I have been struggling to find a suitable candidate for my letter E so I return John Elwes, an English eccentric who was noted for his extravagant generosity on the one hand and his extreme miserliness on the other that made him the model for one of the best-known characters of fiction.
He was born John Meggott in 1714, the son of a successful and wealthy brewer Robert Meggott and Amy Elwes whose surname he would eventually adopt.
His father died when Elwes was four years old and left his mother £100,000, or around £9 million today, and she is said to have starved herself to death because she was too mean to spend it. Whether this is true or not, the Elwes family had a reputation for miserliness, although it was not a trait exhibited by the younger Elwes, at least not at first.
After leaving Westminster School where he had been a good classical scholar he was sent to Geneva to complete his education and there he met the young Voltaire to whom he was said a remarkable resemblance.
But Elwes wasn’t interested in the ideas of his contemporary and much preferred the riding school and he became known as one of the boldest and best horsemen in Europe. He also had a fondness for gambling and moved in the most fashionable circles.
The change in his character came about when he returned from Europe and was introduced to his uncle, Sir Harvey Elwes, who himself had reputation for meanness. Although he had a personal fortune of £250,000, Sir Harvey’s annual expenditure was just £100.
Paying for food was painful for him and he ate little except fish and partridge that could be caught on his own property. He had few friends because he hated the expense of entertaining and his clothes came from an ancient chest that once belonged to his great-great-grandfather.
The young Elwes entertained hopes of inheriting Sir Harvey’s wealth and endeavoured to please the old man. Whenever he visited he would stop off at a nearby inn to change out of his fashionable clothes and into the simple workman’s garb that his uncle preferred. He would also sneak out to dine with a neighbour before sitting down at Sir Harvey’s miserable table where they had just one small glass of wine between them.
And Elwes’ plan worked and in 1763 he inherited his uncle’s estate that included houses in Suffolk and Berkshire, but it seems that his previous pretence became real and he was to gain an odd reputation for miserliness combined with honesty, compassion and generosity.

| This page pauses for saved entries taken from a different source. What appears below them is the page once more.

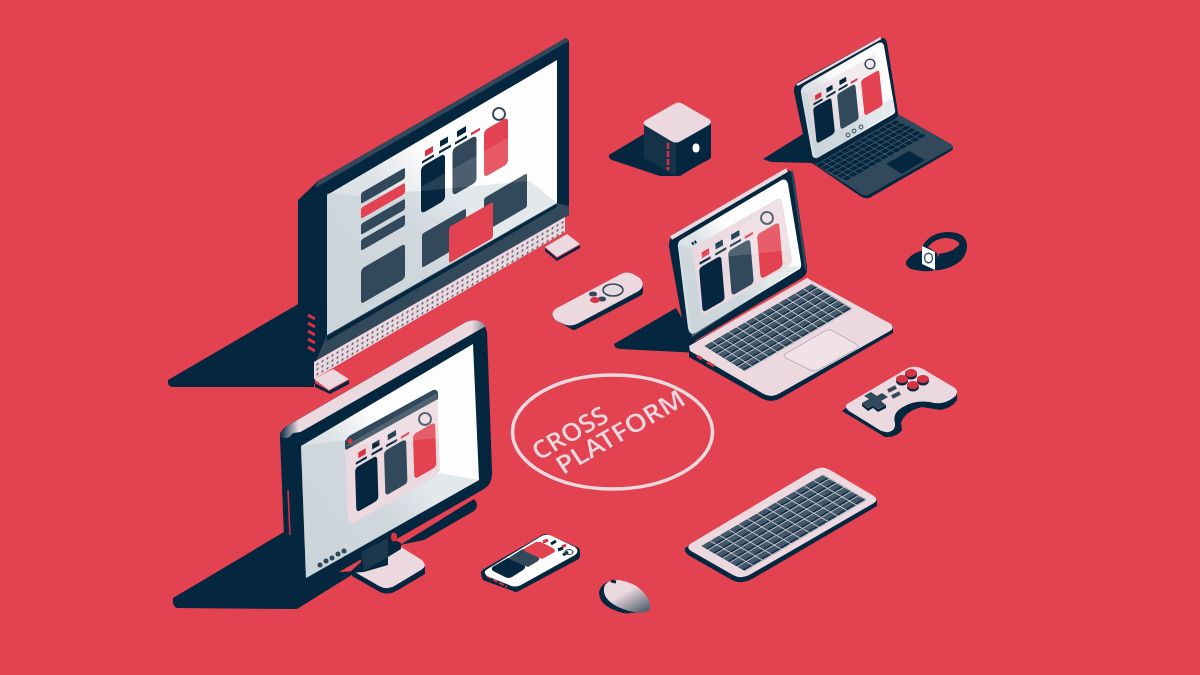
<!DOCTYPE html>
<html lang="en">
<head>
<meta charset="utf-8">
<title>Cross platform</title>
<style>
:root{--red:#e34250;--navy:#04273f;--slate:#32495b;--key:#435869;--blush:#ecd9df;--mist:#d9dfe3;--white:#fdfdfd;--crimson:#d93343}
html,body{margin:0;height:100%;overflow:hidden;background:var(--red)}
svg{display:block;width:1200px;height:675px}
.navy{fill:var(--navy)}.slate{fill:var(--slate)}.blush{fill:var(--blush)}.mist{fill:var(--mist)}.white{fill:var(--white)}.red{fill:var(--red)}.crimson{fill:var(--crimson)}
.round{stroke-linejoin:round;stroke-width:8}
.round.navy{stroke:var(--navy)}.round.blush{stroke:var(--blush)}.round.white{stroke:var(--white)}.round.slate{stroke:var(--slate)}
.shade{fill:#b9c4cc;opacity:.38}
.title{font:600 25px "Open Sans","Noto Sans",sans-serif;fill:var(--blush)}
</style>
</head>
<body>
<svg viewBox="0 0 1200 675" role="img" aria-label="Isometric devices around the words Cross Platform">
<defs>
  <pattern id="key-light" width="10" height="10" patternUnits="userSpaceOnUse"><rect width="10" height="10" fill="#c9c3cb"/><rect width="9" height="8.5" fill="#435869"/><rect y="6.5" width="9" height="2" fill="#04273f"/></pattern>
  <pattern id="key-dark" width="10" height="10" patternUnits="userSpaceOnUse"><rect width="10" height="10" fill="#4a6070"/><rect width="9" height="8.5" fill="#04273f"/></pattern>
  <pattern id="grille" width="5" height="5" patternUnits="userSpaceOnUse"><circle cx="2.5" cy="2.5" r="1.1" fill="#32495b"/></pattern>
  <linearGradient id="glass" x1="1" y1="0" x2="0" y2="1"><stop offset=".45" stop-color="#fdfdfd"/><stop offset=".62" stop-color="#dde3e6"/><stop offset="1" stop-color="#d5dce0"/></linearGradient>
  <linearGradient id="edge" x1="0" y1="0" x2="1" y2="0"><stop offset="0" stop-color="#04273f"/><stop offset=".09" stop-color="#ecd9df"/><stop offset=".93" stop-color="#ecd9df"/><stop offset="1" stop-color="#7d8792"/></linearGradient>
  <linearGradient id="mouse-body" x1="0" y1="0" x2=".8" y2="1"><stop offset=".45" stop-color="#ecd9df"/><stop offset="1" stop-color="#56636f"/></linearGradient>
  <g id="app">
    <rect x="4" y="-14" width="8" height="6" class="crimson"/>
    <rect x="19" y="-15" width="8" height="6" class="navy"/>
    <rect x="36" y="-15" width="9" height="6" class="navy"/>
    <path d="M1-4H13M18-4H30M34-4H46" stroke="#04273f" stroke-width="2.5"/>
    <path d="M50-4H59" stroke="#d93343" stroke-width="2.5"/>
    <rect width="24" height="47" rx="4" class="navy"/>
    <rect x="31.500" width="24" height="47" rx="4" class="slate"/>
    <rect x="63" width="24" height="47" rx="4" class="red"/>
  </g>
  <circle id="badge" r="6" fill="none" stroke="#32495b" stroke-width="2"/>
  <rect id="keys-light" width="130" height="60" fill="url(#key-light)"/>
  <rect id="keys-dark" width="130" height="60" fill="url(#key-dark)"/>
</defs>

<rect width="1200" height="675" class="red"/>

<g id="television">
  <path class="navy" d="M168 380 300 303 316 360 314 387H172Q167 386 168 380Z"/>
  <path class="navy" d="M298 200 318 181 566 38 569 41V215L315 361V384L298 369Z"/>
  <path class="slate" d="M318 181 566 38 569 41 315 188Z"/>
  <path class="slate" d="M327 335 557 203 569 206V215L316 361Z"/>
  <path class="navy" d="M327 336 557 204V207L327 341Z"/>
  <path fill="url(#glass)" d="M327 195 557 60V203L327 335Z"/>
  <path class="shade" d="M327 193 362 196V311L327 335ZM362 196 530 181 557 203 327 335 362 311Z"/>
  <g stroke="#d93343" stroke-width="3"><path d="M308 315 315 319M308 323 315 327M308 331 315 335M308 339 315 343M308 347 315 351"/></g>
  <path class="blush" d="M314 362 565 217V232L314 379Z"/>
  <rect width="250" height="15" fill="url(#grille)" transform="matrix(1 -.578 0 1 315 363)"/>
  <path class="navy" d="M315 383 329 391 349 380V384L330 394 315 387ZM545 248 557 258 580 245V248L557 261 545 251Z"/>
  <path class="blush" d="M314 379 333 369 349 379 329 390ZM545 247 567 234 580 244 557 257Z"/>
  <g transform="matrix(1 -.577 0 1 361 193)">
    <rect width="44" height="11" rx="2" class="slate"/>
    <rect y="15" width="44" height="11" rx="2" class="red"/>
    <rect y="31" width="44" height="11" rx="2" class="slate"/>
    <rect y="47" width="44" height="11" rx="2" class="slate"/>
    <rect y="76" width="44" height="35" rx="3" class="slate"/>
    <rect x="61" y="76" width="44" height="34" rx="2" class="slate"/>
    <rect x="123" y="76" width="43" height="34" rx="2" class="slate"/>
    <rect x="88" y="85" width="44" height="36" rx="2" class="red"/>
  </g>
  <use href="#app" transform="matrix(1 -.577 0 1 421 167)"/>
  <use href="#badge" transform="translate(499 114)"/>
  <path class="white" opacity=".12" d="M421 191 530 181V125L421 187Z"/>
</g>

<g id="monitor">
  <path class="navy" d="M173 598 284 532 306 574 358 571 297 609 177 608Q172 606 173 598ZM400 545 474 499Q480 505 474 511L424 540Z"/>
  <path class="navy" d="M280 438Q280 430 287 426L466 322Q484 317 487 332L492 470Q493 484 484 489L318 584Q303 586 297 570L284 536Z"/>
  <path fill="url(#edge)" d="M280 433 287 426 466 322Q478 317 486 326L297 434Q287 440 281 437Z"/>
  <path class="navy" d="M285 442 293 433 301 432 306 577 289 540Z"/>
  <path d="M288 490 290 535" stroke="#d93343" stroke-width="1.500"/>
  <path fill="url(#glass)" d="M301 446 473 344 479 480 306 578Z"/>
  <path class="shade" d="M301 446 345 440 349 524 306 578ZM345 440 349 524 440 473 479 480 306 578 301 446 440 440Z"/>
  <path class="blush" d="M345 444 437 391 440 470 436 476 352 524 348 520Z"/>
  <path class="slate" d="M345 448V441L349 436 433 390Q437 389 438 393V399L346 450Z"/>
  <circle cx="350" cy="441" r="2.500" class="crimson"/>
  <use href="#app" transform="matrix(.92 -.53 .03 .95 355 468)"/>
  <use href="#badge" transform="translate(425 419)"/>
  <path class="white" opacity=".14" d="M345 446 440 438 437 393Z"/>
  <g class="slate"><circle cx="320" cy="565" r="2.500"/><circle cx="326" cy="561" r="2.500"/><circle cx="332" cy="558" r="2.500"/><circle cx="338" cy="554" r="2.500"/><circle cx="344" cy="551" r="2.500"/></g>
  <path class="navy" d="M352 576 380 592Q389 596 398 590L425 574V566L352 570Z"/>
  <path class="blush" d="M353 571 401 547 422 560Q428 566 421 570L396 585Q388 591 379 586Z"/>
  <path class="navy" d="M349 573 361 562V552L389 537 401 543V549L388 557V565L364 572Z"/>
  <path class="slate" d="M361 552 388 538V557L364 571Z" opacity=".5"/>
  <ellipse cx="394" cy="537" rx="3" ry="4.500" class="crimson"/>
</g>

<g id="console-box">
  <path class="navy" d="M609 155 644 134 676 145 711 157 680 176H660L612 160Q608 158 609 155Z"/>
  <path class="navy" d="M644 122 711 122V156Q711 159 708 160L678 176 644 158Z"/>
  <path class="slate" d="M644 124 676 143V176L644 158Z" opacity=".35"/>
  <path class="blush" d="M646 120 674 104Q678 101 683 104L709 119Q713 122 709 125L681 141Q676 144 671 141L646 126Q641 123 646 120Z"/>
  <path d="M668 143V170" stroke="#d93343" stroke-width="2.500" stroke-dasharray="6 2"/>
  <ellipse cx="696" cy="148" rx="3.500" ry="4.500" class="white"/>
</g>

<g id="tablet">
  <path class="navy" d="M763 159 803 134 815 163 771 162Z"/>
  <path class="navy" d="M812 163 898 116 951 145Q955 148 951 151L871 197Q866 200 860 196Z"/>
  <path class="slate" d="M812 162 898 114 951 144Q955 147 950 149L870 194Q866 197 861 194Z"/>
  <use href="#keys-dark" transform="matrix(.62 -.35 .52 .27 816 165)"/>
  <path class="navy" d="M886 164 909 151 925 160 902 174Z"/>
  <path class="navy" d="M794 92Q793 85 800 81L877 39Q885 35 887 43L898 113Q898 117 895 119L818 163Q811 166 808 158Z"/>
  <path d="M797 85 881 38" stroke="#ecd9df" stroke-width="2.500"/>
  <path fill="url(#glass)" d="M801 93 Q800 88 805 85L878 43Q883 41 884 46L895 110Q896 113 892 115L819 157Q813 160 812 154Z"/>
  <path class="shade" d="M801 92 817 95 824 136 892 98 895 111 816 159Z"/>
  <path class="blush" opacity=".5" d="M807 93 875 54 882 106 816 143Z"/>
  <use href="#app" transform="matrix(.76 -.44 .08 .76 813 108)"/>
  <use href="#badge" transform="translate(870 64) scale(.8)"/>
  <g fill="none" stroke="#32495b"><circle cx="848" cy="135" r="2"/><circle cx="854" cy="131" r="2"/><circle cx="861" cy="127" r="2"/></g>
</g>

<g id="laptop">
  <path class="navy" d="M614 344 676 308 694 338 700 353 620 349Q614 348 614 344Z"/>
  <path class="navy" d="M689 345 810 280 893 326V333L781 398Q771 404 761 398L689 357Z"/>
  <path class="blush" d="M689 346 807 278 891 324Q895 328 890 331L780 393Q771 399 762 393L690 351Z"/>
  <use href="#keys-light" transform="matrix(.83 -.48 .68 .42 704 346)"/>
  <path d="M785 354 825 331Q829 328 833 331L856 344Q860 346 856 349L818 370Q814 372 810 370L786 358Q783 356 785 354Z" fill="#f0e2e7" stroke="#b9adb8"/>
  <path d="M697 356 702 359M707 362 714 366" stroke="#d93343" stroke-width="3"/>
  <path class="navy" d="M669 247Q668 237 677 232L782 172Q792 167 794 177L807 267Q808 274 802 278L695 341Q688 345 685 335Z"/>
  <path d="M671 238 787 170" stroke="#ecd9df" stroke-width="4"/>
  <path d="M792 171 806 270" stroke="#32495b" stroke-width="2"/>
  <path fill="url(#glass)" d="M678 247Q677 242 682 239L780 181Q786 177 788 184L801 263Q802 268 798 270L697 332Q690 337 688 328Z"/>
  <path class="shade" d="M679 245 692 248 703 315 783 267 801 266 692 337Z"/>
  <path class="blush" opacity=".9" d="M692 248 777 199Q781 197 782 202L792 259Q792 264 788 266L707 313Q702 316 701 310Z"/>
  <path d="M692 244 697 241" stroke="#04273f" stroke-width="3" stroke-dasharray="2 1"/>
  <use href="#app" transform="matrix(.92 -.53 .08 .95 699 268)"/>
  <use href="#badge" transform="translate(767 218)"/>
  <path class="white" opacity=".15" d="M694 260 790 250 780 199Z"/>
</g>

<g id="watch">
  <path class="navy" d="M906 262Q910 254 923 250L945 264Q935 273 922 271 905 270 906 262Z"/>
  <path class="navy" fill-rule="evenodd" d="M922 247Q929 233 947 232 966 232 967 245 967 256 956 264 944 271 933 270ZM928 247 937 253 938 259Q953 259 959 249 963 240 947 238 935 238 928 247Z"/>
  <path class="navy" d="M939 254Q956 252 963 240L967 245Q967 258 956 264 946 270 934 270Z"/>
  <path class="white" d="M922 246 935 252V270L922 264Z"/>
  <use href="#badge" transform="translate(928.500 258) scale(.65 .8)"/>
</g>

<g id="remote">
  <path class="navy round" d="M557 316 624 278 639 286V292L574 326Z"/>
  <path class="blush round" d="M558 312 622 278Q627 275 632 278L637 281Q641 285 636 288L576 320Q570 323 564 320L558 317Q555 314 558 312Z"/>
  <ellipse cx="613" cy="290" rx="10" ry="6" fill="none" stroke="#32495b" stroke-width="1.500"/>
  <ellipse cx="613" cy="289" rx="4" ry="2.500" class="mist"/>
  <g class="slate"><ellipse cx="593" cy="294" rx="4" ry="2.500"/><ellipse cx="602" cy="299" rx="4" ry="2.500"/></g>
  <ellipse cx="595" cy="300" rx="5" ry="3" class="crimson"/>
</g>

<g id="lettering">
  <ellipse cx="612.500" cy="432" rx="100" ry="57" fill="none" stroke="#ecd9df" stroke-width="3.500"/>
  <text class="title" transform="matrix(.87 -.5 .55 .84 539 461)" textLength="82" lengthAdjust="spacingAndGlyphs">CROSS</text>
  <text class="title" transform="matrix(.87 -.5 .55 .84 563 475)" textLength="143" lengthAdjust="spacingAndGlyphs">PLATFORM</text>
</g>

<g id="gamepad">
  <path class="navy" d="M842 411 851 404 957 393V400Q952 408 940 410L922 407Q905 411 901 423L902 430Q896 438 885 437Z"/>
  <path class="blush" d="M847 404 908 368Q915 365 923 369L955 388Q960 393 953 398 942 406 930 402 915 400 903 407 892 413 895 423 896 430 889 432 883 433 878 429L849 411Q844 407 847 404Z"/>
  <path class="slate" d="M862 403 869 399 864 396 871 392 877 396 882 393 888 397 881 401 886 405 878 409 873 405 868 408Z"/>
  <path class="navy" d="M862 403 868 408 873 405 878 409 886 405V408L878 412 873 408 868 411 862 406Z"/>
  <path d="M888 391 896 387M892 397 900 393" stroke="#32495b" stroke-width="4"/>
  <g class="navy"><ellipse cx="911" cy="375" rx="6" ry="4.500"/><ellipse cx="902" cy="381" rx="6" ry="4.500"/><ellipse cx="923" cy="381" rx="6" ry="4.500"/><ellipse cx="913" cy="387" rx="6" ry="4.500"/></g>
  <g class="crimson"><ellipse cx="911" cy="373" rx="6" ry="4"/><ellipse cx="902" cy="379" rx="6" ry="4"/><ellipse cx="923" cy="379" rx="6" ry="4"/><ellipse cx="913" cy="385" rx="6" ry="4"/></g>
</g>

<g id="keyboard">
  <path class="navy" d="M685 548 822 472 877 500V506L752 579Q742 585 732 580L688 555Q684 552 685 548Z"/>
  <path class="blush" d="M690 544 814 470Q822 465 830 470L874 496Q879 500 874 503L751 574Q742 580 733 575L691 551Q686 548 690 544Z"/>
  <use href="#keys-light" transform="matrix(.94 -.55 .73 .42 701 546)"/>
</g>

<g id="phone">
  <path class="navy round" d="M485 573 545 538 576 551V556L516 588 486 577Z"/>
  <path d="M487 576 507 587" stroke="#d93343" stroke-width="2" stroke-dasharray="5 2"/>
  <path class="white" d="M486 570 540 537Q546 533 552 536L575 547Q580 551 575 555L521 585Q515 588 509 585L487 576Q483 573 486 570Z"/>
  <path class="navy" d="M494 566 506 559Q509 557 513 559L524 565Q527 567 523 570L512 577Q508 579 505 577L493 571Q490 568 494 566Z"/>
  <path class="slate" d="M510 557 521 550Q524 548 528 550L538 556Q541 558 538 561L528 567 511 560Q508 558 510 557Z"/>
  <path class="red" d="M525 548 536 542Q539 541 543 543L553 548Q557 551 553 553L542 559 526 552Q523 550 525 548Z"/>
  <path d="M543 542 548 540M562 547 566 545" stroke="#d93343" stroke-width="3"/>
  <path d="M551 544 556 541M558 550 563 548M563 555 568 552" stroke="#04273f" stroke-width="3"/>
  <use href="#badge" transform="translate(569 552) scale(.65 .42)"/>
</g>

<g id="mouse">
  <path class="navy" d="M599 592Q601 583 613 580L646 604Q642 615 623 613 599 607 599 592Z"/>
  <path fill="url(#mouse-body)" d="M604 588Q606 579 619 580 635 582 645 594 653 604 649 611 642 615 629 611 602 603 604 588Z"/>
  <path d="M611 581 616 582" stroke="#04273f" stroke-width="3"/>
</g>
</svg>
</body>
</html>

Elwes would often give aid to friends and tenants, financial and otherwise, but he spared himself no exertions in providing it in the cheapest possible way. For example, he once lent Lord Abingdon £7,000 to place a bet at Newmarket and delivered the money in person, riding fourteen hours with nothing to eat except a pancake that he’d put in his pocket two months earlier that he swore was ‘as good as new’.
His personal economies included going to bed before darkness fell to save on candles, rarely lighting a fire no matter the cold and never allowing his shoes to be cleaned for fear of wearing them out. And he always ate what he had in his cupboard, including maggot-ridden meat, before ordering fresh provisions.
Whenever he travelled he would take a hard boiled egg in his pocket for food and choose a route with the fewest toll-gates. He would only ride on the grass verge to save wear and tear on horseshoes and would refresh himself by a stream to save on the expense of an inn. On one occasion he rode to London on an errand to help two old ladies in distress and when they offered to repay his expenses, someone said ‘give him sixpence and he gains twopence by the journey’.
Elwes’ reputation is also illustrated by his twelve years as MP for Berkshire. True to form he refused to bear any of his own election expenses and yet he finally stood down exasperated at the money he lost in unrepaid loans to fellow MPs. But he was conscientious in attending debates and voted independently. He was known for his unshakable integrity and was often called upon to settle disputes between his constituents who trusted his impartiality.
After leaving Parliament, Elwes could devote himself to his miserliness full-time. He forbade any repairs to his properties and would usually eat with his servants in the kitchen to save on the cost of an extra fire. When he did eat alone he kept the room fireless saying that eating was exercise enough to keep him warm.
He would move from house to house, living in whichever one of his properties in London happened to be free, taking with him just a few sticks of furniture and this almost cost him his life when he fell ill and no-one knew where he was. It was only chance that a pot-boy remembered seeing an ‘old beggar’ going into the stable of one of his properties that he was found and saved.
Like many elderly misers, Elwes became convinced that he would lose all his money and die in poverty, and he imagined robbers at every turn. But by living on just £50 a year he had amassed a fortune of £800,000 which he left to his two sons born out of wedlock. He had genuine paternal feelings for them both, but it was typical that he had refused to educate them saying that ‘putting things into people’s heads is the sure way to take money out of their pockets’.
Elwes died in 1789 and his legacy includes the Georgian buildings he financed in London, including Portman Place, Portman Square, and parts of Oxford Circus Piccadilly, Baker Street and Marylebone.
But we most remember Elwes in popular culture as the inspiration for the very image of a miser for Charles Dicken’s Ebenezer Scrooge in A Christmas Carol.